#### Try it:
Gather each line of the entries below that includes "note".
──────── Data supplied ────────
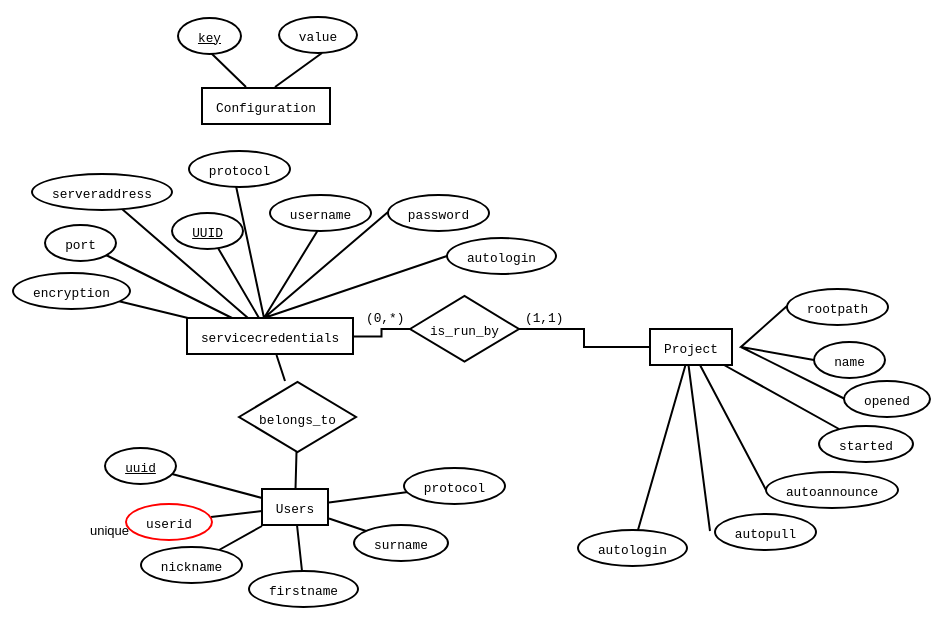
<!DOCTYPE html>
<html lang="en">
<head>
<meta charset="utf-8">
<title>Entity relationship diagram</title>
<style>
:root { --paper: #fff; --ink: #000; --unique: #f00; }
* { box-sizing: border-box; }
html, body { margin: 0; background: var(--paper); }
.diagram {
  position: relative; width: 944px; height: 624px; overflow: hidden;
  color: var(--ink); background: var(--paper);
  font: 12.8px/16px "Liberation Mono", monospace;
}
.connectors { position: absolute; inset: 0; fill: none; stroke: var(--ink); stroke-width: 2; }
.relation-shape { fill: var(--paper); }
.entity, .attribute, .relation, .note {
  position: absolute; left: var(--x); top: var(--y); width: var(--w); height: 38px;
  display: flex; align-items: center; justify-content: center;
  padding-top: 5px; white-space: nowrap;
}
.entity, .attribute { border: 2px solid var(--ink); background: var(--paper); }
.attribute { border-radius: 50%; }
.key { text-decoration: underline; }
.unique { border-color: var(--unique); }
.note { height: 16px; padding: 0; justify-content: flex-start; }
.constraint { font: 13px/16px "Liberation Sans", sans-serif; }
</style>
</head>
<body>
<main class="diagram">
  <svg class="connectors" width="944" height="624" viewBox="0 0 944 624" aria-hidden="true">
    <g class="configuration-links">
      <path d="M211 53L246 87M322 53L275 87"/>
    </g>
    <g class="servicecredentials-links">
      <path d="M122 209L248 318M106 255L232 318M118 301L188 318M236 186L264 318M218 248L259 318M318 230L264 318M388 212L264 318M447 256L264 318"/>
      <path d="M353 336.5H381.500V329H411M518 329H584V347H650"/>
      <path d="M276.500 355L285 381M296.500 452L295.500 489"/>
    </g>
    <g class="project-links">
      <path d="M787 306L741 347L814 360M741 347L845 399M724 365L839 429M700 365L766 490M688.500 365L710 531M685.500 365L638 530"/>
    </g>
    <g class="users-links">
      <path d="M172 474L262 498M211 517L262 511M219 550L262 526M297 525L302 571M329 502.500L408 492M329 518.500L366 531"/>
    </g>
    <polygon class="relation-shape" points="410,329 464.500,296 519,329 464.500,361.500"/>
    <polygon class="relation-shape" points="239,417 297.500,382 356,417 297.500,452"/>
  </svg>

  <section aria-label="Configuration">
    <div class="attribute key" style="--x:177px;--y:17px;--w:65px">key</div>
    <div class="attribute" style="--x:278px;--y:16px;--w:80px">value</div>
    <div class="entity" style="--x:201px;--y:87px;--w:130px">Configuration</div>
  </section>

  <section aria-label="servicecredentials">
    <div class="attribute" style="--x:31px;--y:173px;--w:142px">serveraddress</div>
    <div class="attribute" style="--x:188px;--y:150px;--w:103px">protocol</div>
    <div class="attribute key" style="--x:171px;--y:212px;--w:73px">UUID</div>
    <div class="attribute" style="--x:269px;--y:194px;--w:103px">username</div>
    <div class="attribute" style="--x:387px;--y:194px;--w:103px">password</div>
    <div class="attribute" style="--x:446px;--y:237px;--w:111px">autologin</div>
    <div class="attribute" style="--x:44px;--y:224px;--w:73px">port</div>
    <div class="attribute" style="--x:12px;--y:272px;--w:119px">encryption</div>
    <div class="entity" style="--x:186px;--y:317px;--w:168px">servicecredentials</div>
  </section>

  <section aria-label="Relations">
    <div class="note" style="--x:366px;--y:311px;--w:40px">(0,*)</div>
    <div class="relation" style="--x:409px;--y:310px;--w:111px">is_run_by</div>
    <div class="note" style="--x:525px;--y:311px;--w:40px">(1,1)</div>
    <div class="relation" style="--x:238px;--y:399px;--w:119px">belongs_to</div>
  </section>

  <section aria-label="Project">
    <div class="entity" style="--x:649px;--y:328px;--w:84px">Project</div>
    <div class="attribute" style="--x:786px;--y:288px;--w:103px">rootpath</div>
    <div class="attribute" style="--x:813px;--y:341px;--w:73px">name</div>
    <div class="attribute" style="--x:843px;--y:380px;--w:88px">opened</div>
    <div class="attribute" style="--x:818px;--y:425px;--w:96px">started</div>
    <div class="attribute" style="--x:765px;--y:471px;--w:134px">autoannounce</div>
    <div class="attribute" style="--x:714px;--y:513px;--w:103px">autopull</div>
    <div class="attribute" style="--x:577px;--y:529px;--w:111px">autologin</div>
  </section>

  <section aria-label="Users">
    <div class="entity" style="--x:261px;--y:488px;--w:68px">Users</div>
    <div class="attribute key" style="--x:104px;--y:447px;--w:73px">uuid</div>
    <div class="attribute unique" style="--x:125px;--y:503px;--w:88px">userid</div>
    <div class="note constraint" style="--x:90px;--y:523px;--w:40px">unique</div>
    <div class="attribute" style="--x:140px;--y:546px;--w:103px">nickname</div>
    <div class="attribute" style="--x:248px;--y:570px;--w:111px">firstname</div>
    <div class="attribute" style="--x:353px;--y:524px;--w:96px">surname</div>
    <div class="attribute" style="--x:403px;--y:467px;--w:103px">protocol</div>
  </section>
</main>
</body>
</html>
────────
#### Written answer:
.entity, .attribute, .relation, .note {
.note { height: 16px; padding: 0; justify-content: flex-start; }
    <div class="note" style="--x:366px;--y:311px;--w:40px">(0,*)</div>
    <div class="note" style="--x:525px;--y:311px;--w:40px">(1,1)</div>
    <div class="note constraint" style="--x:90px;--y:523px;--w:40px">unique</div>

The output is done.